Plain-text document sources

════════

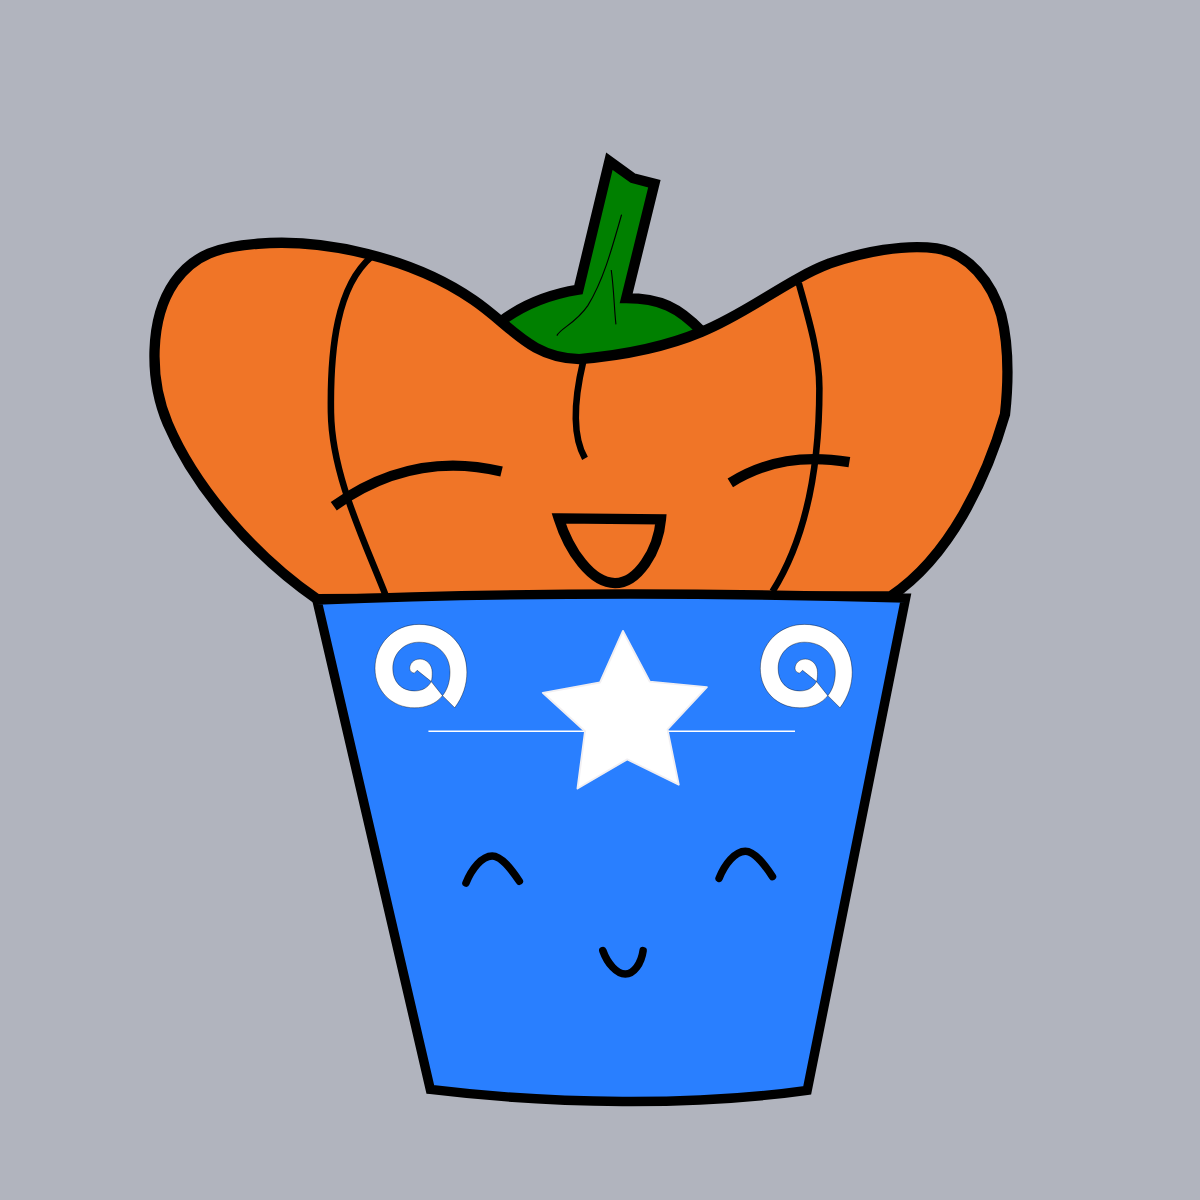
<!DOCTYPE html>
<html lang="en">
<head>
<meta charset="utf-8">
<title>Happy pumpkin in a blue pot</title>
<style>
  :root {
    --backdrop: #b1b4be;
    --ink: #000;
    --pumpkin: #f07527;
    --stem: #008000;
    --pot: #297fff;
    --decor: #fff;
    --star-edge: #f1eff2;
  }
  html, body { margin: 0; width: 1200px; height: 1200px; overflow: hidden; background: var(--backdrop); }
  .artwork { display: block; width: 1200px; height: 1200px; }
  .outline { stroke: var(--ink); stroke-width: 11; stroke-linejoin: miter; }
  .stem { fill: var(--stem); }
  .vein { fill: none; stroke: var(--ink); stroke-width: 1.2; }
  .pumpkin { fill: var(--pumpkin); }
  .rib { fill: none; stroke: var(--ink); stroke-width: 7; }
  .feature { fill: none; stroke: var(--ink); stroke-width: 11; }
  .pot { fill: var(--pot); stroke-width: 10; }
  .pot-feature { fill: none; stroke: var(--ink); stroke-width: 8; stroke-linecap: round; stroke-linejoin: round; }
  .swirl { fill: var(--decor); stroke: var(--ink); stroke-width: .4; }
  .band { fill: none; stroke: var(--decor); stroke-width: 1.5; }
  .star { fill: var(--decor); stroke: var(--star-edge); stroke-width: 2; stroke-linejoin: round; }
</style>
</head>
<body>
<svg class="artwork" viewBox="0 0 1280 1280" role="img" aria-label="A smiling orange pumpkin sitting in a smiling blue pot decorated with a star and two swirls">
  <defs>
    <g id="swirl">
      <path d="M485 755C494 743 498 730 498 717C498 687 476 666 447 666C420 666 400 687 400 713C400 737 418 755 442 755C454 755 465 751 472 742L460 727C456 734 450 737 442 737C428 737 419 727 419 713C419 697 431 685 447 685C466 685 480 698 480 717C480 727 477 736 472 742Z"/>
      <path d="M460 727C461 724 461 720 461 717C461 709 455 703 448 703C441 703 437 708 437 713C437 716 440 718 442 718L445 715Z"/>
    </g>
    <path id="closed-eye" d="M497 942C503 927 514 913 525 913C535 913 546 928 554 940"/>
  </defs>

  <g id="pumpkin-stem">
    <path class="stem outline" d="M534 343C558 325 586 314 617 309L650 172L675 190L698 196L668 318C704 318 724 328 748 353L700 385L580 385Z"/>
    <path class="vein" d="M663 229C652 268 643 300 627 326C614 345 598 350 594 358M652 288C655 310 655 328 657 346"/>
  </g>

  <g id="pumpkin">
    <path class="pumpkin outline" d="M338 639C270 592 208 520 179 452C159 405 159 340 186 301C207 271 234 263 275 260C345 254 440 275 505 320C545 347 565 382 618 383C665 379 710 370 748 354C796 335 840 298 885 281C920 269 965 260 999 265C1033 270 1058 301 1068 336C1076 368 1076 405 1072 442C1052 511 1013 594 950 636Z"/>
    <path class="rib" d="M396 274C360 305 352 370 353 440C354 505 386 571 411 634"/>
    <path class="rib" d="M622 386C612 428 611 466 624 489"/>
    <path class="rib" d="M852 302C862 338 874 377 874 414C874 503 858 577 824 631"/>
    <path class="feature" d="M356 540C409 502 468 487 535 503"/>
    <path class="feature" d="M779 515C818 491 858 485 906 493"/>
    <path class="feature" d="M596 553L705 554C702 588 680 622 656 622C631 622 607 588 596 553Z"/>
  </g>

  <g id="pot">
    <path class="pot outline" d="M338 640C540 632 760 632 966 638L861 1163C740 1180 590 1178 459 1162Z"/>
    <path class="band" d="M457 780H848"/>
    <use class="swirl" href="#swirl"/>
    <use class="swirl" href="#swirl" x="411"/>
    <path class="star" d="M664.500 673L693 727L754 733L712 778L724 837L669 810L616 841L624 780L579 739L640 728Z"/>
    <use class="pot-feature" href="#closed-eye"/>
    <use class="pot-feature" href="#closed-eye" x="270" y="-5"/>
    <path class="pot-feature" d="M643 1014C648 1028 658 1039 667 1039C676 1039 684 1028 686 1014"/>
  </g>
</svg>
</body>
</html>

════════

_What to produce_.
Each record above must be returned exactly as written, with its pictures omitted.

_Solution to the exercise_.
<!DOCTYPE html>
<html lang="en">
<head>
<meta charset="utf-8">
<title>Happy pumpkin in a blue pot</title>
<style>
  :root {
    --backdrop: #b1b4be;
    --ink: #000;
    --pumpkin: #f07527;
    --stem: #008000;
    --pot: #297fff;
    --decor: #fff;
    --star-edge: #f1eff2;
  }
  html, body { margin: 0; width: 1200px; height: 1200px; overflow: hidden; background: var(--backdrop); }
  .artwork { display: block; width: 1200px; height: 1200px; }
  .outline { stroke: var(--ink); stroke-width: 11; stroke-linejoin: miter; }
  .stem { fill: var(--stem); }
  .vein { fill: none; stroke: var(--ink); stroke-width: 1.2; }
  .pumpkin { fill: var(--pumpkin); }
  .rib { fill: none; stroke: var(--ink); stroke-width: 7; }
  .feature { fill: none; stroke: var(--ink); stroke-width: 11; }
  .pot { fill: var(--pot); stroke-width: 10; }
  .pot-feature { fill: none; stroke: var(--ink); stroke-width: 8; stroke-linecap: round; stroke-linejoin: round; }
  .swirl { fill: var(--decor); stroke: var(--ink); stroke-width: .4; }
  .band { fill: none; stroke: var(--decor); stroke-width: 1.5; }
  .star { fill: var(--decor); stroke: var(--star-edge); stroke-width: 2; stroke-linejoin: round; }
</style>
</head>
<body>
<svg class="artwork" viewBox="0 0 1280 1280" role="img" aria-label="A smiling orange pumpkin sitting in a smiling blue pot decorated with a star and two swirls">
  <defs>
    <g id="swirl">
      <path d="M485 755C494 743 498 730 498 717C498 687 476 666 447 666C420 666 400 687 400 713C400 737 418 755 442 755C454 755 465 751 472 742L460 727C456 734 450 737 442 737C428 737 419 727 419 713C419 697 431 685 447 685C466 685 480 698 480 717C480 727 477 736 472 742Z"/>
      <path d="M460 727C461 724 461 720 461 717C461 709 455 703 448 703C441 703 437 708 437 713C437 716 440 718 442 718L445 715Z"/>
    </g>
    <path id="closed-eye" d="M497 942C503 927 514 913 525 913C535 913 546 928 554 940"/>
  </defs>

  <g id="pumpkin-stem">
    <path class="stem outline" d="M534 343C558 325 586 314 617 309L650 172L675 190L698 196L668 318C704 318 724 328 748 353L700 385L580 385Z"/>
    <path class="vein" d="M663 229C652 268 643 300 627 326C614 345 598 350 594 358M652 288C655 310 655 328 657 346"/>
  </g>

  <g id="pumpkin">
    <path class="pumpkin outline" d="M338 639C270 592 208 520 179 452C159 405 159 340 186 301C207 271 234 263 275 260C345 254 440 275 505 320C545 347 565 382 618 383C665 379 710 370 748 354C796 335 840 298 885 281C920 269 965 260 999 265C1033 270 1058 301 1068 336C1076 368 1076 405 1072 442C1052 511 1013 594 950 636Z"/>
    <path class="rib" d="M396 274C360 305 352 370 353 440C354 505 386 571 411 634"/>
    <path class="rib" d="M622 386C612 428 611 466 624 489"/>
    <path class="rib" d="M852 302C862 338 874 377 874 414C874 503 858 577 824 631"/>
    <path class="feature" d="M356 540C409 502 468 487 535 503"/>
    <path class="feature" d="M779 515C818 491 858 485 906 493"/>
    <path class="feature" d="M596 553L705 554C702 588 680 622 656 622C631 622 607 588 596 553Z"/>
  </g>

  <g id="pot">
    <path class="pot outline" d="M338 640C540 632 760 632 966 638L861 1163C740 1180 590 1178 459 1162Z"/>
    <path class="band" d="M457 780H848"/>
    <use class="swirl" href="#swirl"/>
    <use class="swirl" href="#swirl" x="411"/>
    <path class="star" d="M664.500 673L693 727L754 733L712 778L724 837L669 810L616 841L624 780L579 739L640 728Z"/>
    <use class="pot-feature" href="#closed-eye"/>
    <use class="pot-feature" href="#closed-eye" x="270" y="-5"/>
    <path class="pot-feature" d="M643 1014C648 1028 658 1039 667 1039C676 1039 684 1028 686 1014"/>
  </g>
</svg>
</body>
</html>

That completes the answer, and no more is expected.